- Risk Management Services
- Who We Are
- Our People
- What We Do
- Why We Are Different
- What’s New
- Where We Are
By: Michelle Yee
In 2015, there was major news coverage that a former Williamsport police officer pled guilty to involuntary manslaughter and several other charges. This case stems from a fatal automobile accident that occurred between James David Robinson and a Williamsport police officer. The officer was traveling at 101 mph with emergency lights and sirens activated on East Third Street, which has a 35-mph limit. The officer then passed three vehicles, including Robinson’s, and crashed into Robinson’s vehicle which burst into flames when it struck against a utility pole. Robinson’s mother sued the City and the police officer for the officer’s negligence and recklessness, which caused the fatal collision and death of Robinson.

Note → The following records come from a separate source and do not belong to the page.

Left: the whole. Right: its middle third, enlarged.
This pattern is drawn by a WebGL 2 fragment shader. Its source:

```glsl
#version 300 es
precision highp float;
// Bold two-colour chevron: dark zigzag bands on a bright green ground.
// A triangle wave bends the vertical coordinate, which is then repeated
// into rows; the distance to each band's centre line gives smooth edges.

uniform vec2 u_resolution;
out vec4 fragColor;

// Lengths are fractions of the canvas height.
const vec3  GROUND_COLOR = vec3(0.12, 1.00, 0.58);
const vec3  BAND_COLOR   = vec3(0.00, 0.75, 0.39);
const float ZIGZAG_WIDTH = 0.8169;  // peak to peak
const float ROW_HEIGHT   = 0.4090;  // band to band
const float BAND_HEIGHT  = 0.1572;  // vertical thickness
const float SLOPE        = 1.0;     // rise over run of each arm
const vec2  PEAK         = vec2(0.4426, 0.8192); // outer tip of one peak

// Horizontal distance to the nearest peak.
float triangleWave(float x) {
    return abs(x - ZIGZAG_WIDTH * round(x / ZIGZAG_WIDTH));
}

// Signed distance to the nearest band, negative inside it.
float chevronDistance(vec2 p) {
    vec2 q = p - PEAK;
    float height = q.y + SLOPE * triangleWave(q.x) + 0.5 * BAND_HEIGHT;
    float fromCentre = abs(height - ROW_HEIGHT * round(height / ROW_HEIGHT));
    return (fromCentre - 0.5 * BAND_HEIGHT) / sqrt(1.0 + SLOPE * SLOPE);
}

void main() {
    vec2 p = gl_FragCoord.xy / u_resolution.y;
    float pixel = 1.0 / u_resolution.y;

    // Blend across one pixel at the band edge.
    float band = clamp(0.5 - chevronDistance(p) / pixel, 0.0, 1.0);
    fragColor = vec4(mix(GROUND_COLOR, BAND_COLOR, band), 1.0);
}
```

After the City unsuccessfully moved to dismiss the constitutional claims, this matter settled for $1,000,000.
The City filed a lawsuit against CNA Insurance and National Fire Insurance Company of Hartford, both of which has a $1 million limit, for refusing to provide more than $500,000 in total to cover for the settlement. This case, City of Williamsport v. CNA Insurance Companies and National Fire Insurance Company of Hartford, was recently heard before the United States District Court for the Middle District of Pennsylvania. The Defendants argued that their liability under the Automobile Policy is limited to $500,000 because the policy covers the “sums [the City] legally must pay as damages” and Pennsylvania law caps the state law tort liability against local agencies at $500,000. The Court rejected this argument and ruled that Defendants cannot dismiss this matter based on the City’s Automobile Policy because the state tort law does not place a liability cap for federal claims against the officer, which must be indemnified by the City. The court agreed with the City.
The City of Williamsport then argued that the Law Enforcement Policy’s coverage for civil rights violation should apply to this settlement. On the other hand, Defendants argued that the policy’s automobile exclusion precludes coverage. The Court held for the Defendants. It reasoned that the City sought to hold the office liable for his conduct while driving and the city is responsible for its supervision and training of its officers. Further, the court interpreted the language of the Law Enforcement Policy, as excluding coverage for damages arising out of the operation of any automobiles in the course of employment. Therefore, the Court dismissed the City’s claims to seek recovery under this policy because the damages were proximately caused by an automobile.
The Court finally dismissed the City’s insurance bad faith claim holding that the City did not allege that the Defendants “knew or recklessly disregarded the lack of reasonable basis when denying the City’s claims,” as required by law. However, the Court noted that this dismissal is without prejudice and the City may amend its Complaint to cure this deficiency.
For more information, please contact Michelle Yee at [email protected].